==== Listed records ====

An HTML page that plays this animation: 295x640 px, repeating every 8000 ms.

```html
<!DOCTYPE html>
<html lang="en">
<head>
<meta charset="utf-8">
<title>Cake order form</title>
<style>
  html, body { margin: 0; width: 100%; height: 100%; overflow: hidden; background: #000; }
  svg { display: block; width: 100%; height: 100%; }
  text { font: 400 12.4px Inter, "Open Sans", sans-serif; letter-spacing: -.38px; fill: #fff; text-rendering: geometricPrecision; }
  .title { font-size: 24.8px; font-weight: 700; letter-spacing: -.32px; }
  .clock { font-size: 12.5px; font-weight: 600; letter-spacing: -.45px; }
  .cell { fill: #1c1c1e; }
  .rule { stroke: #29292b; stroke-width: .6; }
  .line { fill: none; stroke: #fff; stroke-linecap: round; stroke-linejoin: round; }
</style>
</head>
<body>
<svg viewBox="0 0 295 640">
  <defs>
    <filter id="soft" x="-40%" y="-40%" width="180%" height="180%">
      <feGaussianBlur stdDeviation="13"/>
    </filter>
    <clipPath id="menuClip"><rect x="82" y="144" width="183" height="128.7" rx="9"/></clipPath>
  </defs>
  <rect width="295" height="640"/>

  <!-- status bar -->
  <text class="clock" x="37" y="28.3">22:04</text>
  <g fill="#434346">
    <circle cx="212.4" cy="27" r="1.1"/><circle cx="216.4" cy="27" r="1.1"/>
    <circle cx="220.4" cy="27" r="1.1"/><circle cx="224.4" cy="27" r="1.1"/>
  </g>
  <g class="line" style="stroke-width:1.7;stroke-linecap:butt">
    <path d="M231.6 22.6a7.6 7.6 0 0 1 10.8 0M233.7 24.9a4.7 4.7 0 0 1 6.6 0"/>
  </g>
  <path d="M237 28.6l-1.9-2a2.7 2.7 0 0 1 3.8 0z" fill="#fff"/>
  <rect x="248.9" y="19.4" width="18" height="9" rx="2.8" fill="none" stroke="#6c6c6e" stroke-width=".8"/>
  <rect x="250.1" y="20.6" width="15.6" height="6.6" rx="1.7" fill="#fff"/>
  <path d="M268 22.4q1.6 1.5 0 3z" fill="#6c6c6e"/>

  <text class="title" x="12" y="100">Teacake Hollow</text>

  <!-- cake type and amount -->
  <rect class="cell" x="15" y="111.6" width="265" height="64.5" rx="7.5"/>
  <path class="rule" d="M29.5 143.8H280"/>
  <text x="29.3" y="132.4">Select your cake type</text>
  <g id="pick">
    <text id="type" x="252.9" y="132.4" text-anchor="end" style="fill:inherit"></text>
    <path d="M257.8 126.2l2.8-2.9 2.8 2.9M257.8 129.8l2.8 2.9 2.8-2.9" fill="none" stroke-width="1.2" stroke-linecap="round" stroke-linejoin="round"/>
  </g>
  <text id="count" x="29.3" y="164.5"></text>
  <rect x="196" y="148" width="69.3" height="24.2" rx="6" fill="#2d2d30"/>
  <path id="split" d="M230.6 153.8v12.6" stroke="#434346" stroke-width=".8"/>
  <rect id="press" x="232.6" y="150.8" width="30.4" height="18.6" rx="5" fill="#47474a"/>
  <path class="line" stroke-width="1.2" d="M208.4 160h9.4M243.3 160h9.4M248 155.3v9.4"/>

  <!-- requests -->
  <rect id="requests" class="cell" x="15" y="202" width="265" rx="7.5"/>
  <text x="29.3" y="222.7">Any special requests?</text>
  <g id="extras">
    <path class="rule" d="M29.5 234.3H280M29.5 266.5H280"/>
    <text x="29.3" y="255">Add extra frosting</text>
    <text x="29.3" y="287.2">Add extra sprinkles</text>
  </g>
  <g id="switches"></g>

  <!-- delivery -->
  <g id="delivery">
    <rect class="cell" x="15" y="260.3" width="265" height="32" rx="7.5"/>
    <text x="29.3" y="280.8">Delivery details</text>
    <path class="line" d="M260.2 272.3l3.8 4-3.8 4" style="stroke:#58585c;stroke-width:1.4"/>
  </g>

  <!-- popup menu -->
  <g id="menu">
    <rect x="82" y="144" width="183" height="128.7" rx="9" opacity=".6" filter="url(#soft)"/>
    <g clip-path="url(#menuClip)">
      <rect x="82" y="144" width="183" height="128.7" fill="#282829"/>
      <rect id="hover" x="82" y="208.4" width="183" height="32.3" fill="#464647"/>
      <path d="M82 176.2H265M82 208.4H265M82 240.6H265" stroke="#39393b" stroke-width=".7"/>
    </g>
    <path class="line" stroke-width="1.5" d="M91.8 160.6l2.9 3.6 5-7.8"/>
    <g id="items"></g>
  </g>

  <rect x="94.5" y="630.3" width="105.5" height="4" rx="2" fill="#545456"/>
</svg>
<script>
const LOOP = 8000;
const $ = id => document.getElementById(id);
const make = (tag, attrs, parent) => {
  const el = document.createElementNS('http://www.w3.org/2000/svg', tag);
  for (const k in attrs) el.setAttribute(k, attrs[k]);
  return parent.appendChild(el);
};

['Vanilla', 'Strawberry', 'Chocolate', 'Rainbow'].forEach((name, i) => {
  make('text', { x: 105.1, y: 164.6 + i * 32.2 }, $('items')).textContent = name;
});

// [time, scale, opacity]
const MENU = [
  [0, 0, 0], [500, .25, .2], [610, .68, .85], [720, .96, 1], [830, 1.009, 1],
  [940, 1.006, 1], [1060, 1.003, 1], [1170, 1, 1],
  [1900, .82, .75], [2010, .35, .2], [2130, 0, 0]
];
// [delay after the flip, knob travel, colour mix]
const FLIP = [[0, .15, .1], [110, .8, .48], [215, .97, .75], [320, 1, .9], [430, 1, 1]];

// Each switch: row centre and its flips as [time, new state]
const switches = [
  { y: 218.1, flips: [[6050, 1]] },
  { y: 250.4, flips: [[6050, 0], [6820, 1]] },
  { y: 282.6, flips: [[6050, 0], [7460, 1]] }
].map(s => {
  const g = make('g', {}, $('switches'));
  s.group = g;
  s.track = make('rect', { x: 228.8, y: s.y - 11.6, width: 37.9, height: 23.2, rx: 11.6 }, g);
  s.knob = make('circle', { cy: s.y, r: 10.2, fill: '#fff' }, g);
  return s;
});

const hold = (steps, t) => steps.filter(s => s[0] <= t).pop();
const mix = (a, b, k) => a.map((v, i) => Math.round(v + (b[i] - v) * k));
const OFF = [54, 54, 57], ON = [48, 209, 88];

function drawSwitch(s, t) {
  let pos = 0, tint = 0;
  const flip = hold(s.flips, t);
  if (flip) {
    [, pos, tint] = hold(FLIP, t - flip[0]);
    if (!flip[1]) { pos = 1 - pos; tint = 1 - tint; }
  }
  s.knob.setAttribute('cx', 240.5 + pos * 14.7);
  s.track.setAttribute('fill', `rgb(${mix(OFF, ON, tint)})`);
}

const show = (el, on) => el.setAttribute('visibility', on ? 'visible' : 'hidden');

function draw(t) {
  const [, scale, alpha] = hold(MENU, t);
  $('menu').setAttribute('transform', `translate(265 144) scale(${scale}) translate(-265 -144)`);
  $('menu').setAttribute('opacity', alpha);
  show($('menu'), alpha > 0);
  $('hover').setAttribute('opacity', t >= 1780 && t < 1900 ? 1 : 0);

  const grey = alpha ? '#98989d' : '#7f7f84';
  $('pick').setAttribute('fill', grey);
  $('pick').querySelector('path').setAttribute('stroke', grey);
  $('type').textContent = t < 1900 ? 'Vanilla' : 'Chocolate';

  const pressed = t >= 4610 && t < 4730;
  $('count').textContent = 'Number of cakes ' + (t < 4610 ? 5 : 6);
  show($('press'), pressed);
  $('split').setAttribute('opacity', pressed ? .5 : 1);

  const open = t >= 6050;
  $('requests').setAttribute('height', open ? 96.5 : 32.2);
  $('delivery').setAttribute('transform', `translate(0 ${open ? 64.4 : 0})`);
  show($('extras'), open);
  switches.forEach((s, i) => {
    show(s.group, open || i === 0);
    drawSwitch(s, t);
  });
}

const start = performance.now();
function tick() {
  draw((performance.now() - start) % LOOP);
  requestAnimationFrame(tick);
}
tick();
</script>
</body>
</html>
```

====

Return every line in the records that includes the string "cell".

#### Final answer
  .cell { fill: #1c1c1e; }
  <rect class="cell" x="15" y="111.6" width="265" height="64.5" rx="7.5"/>
  <rect id="requests" class="cell" x="15" y="202" width="265" rx="7.5"/>
    <rect class="cell" x="15" y="260.3" width="265" height="32" rx="7.5"/>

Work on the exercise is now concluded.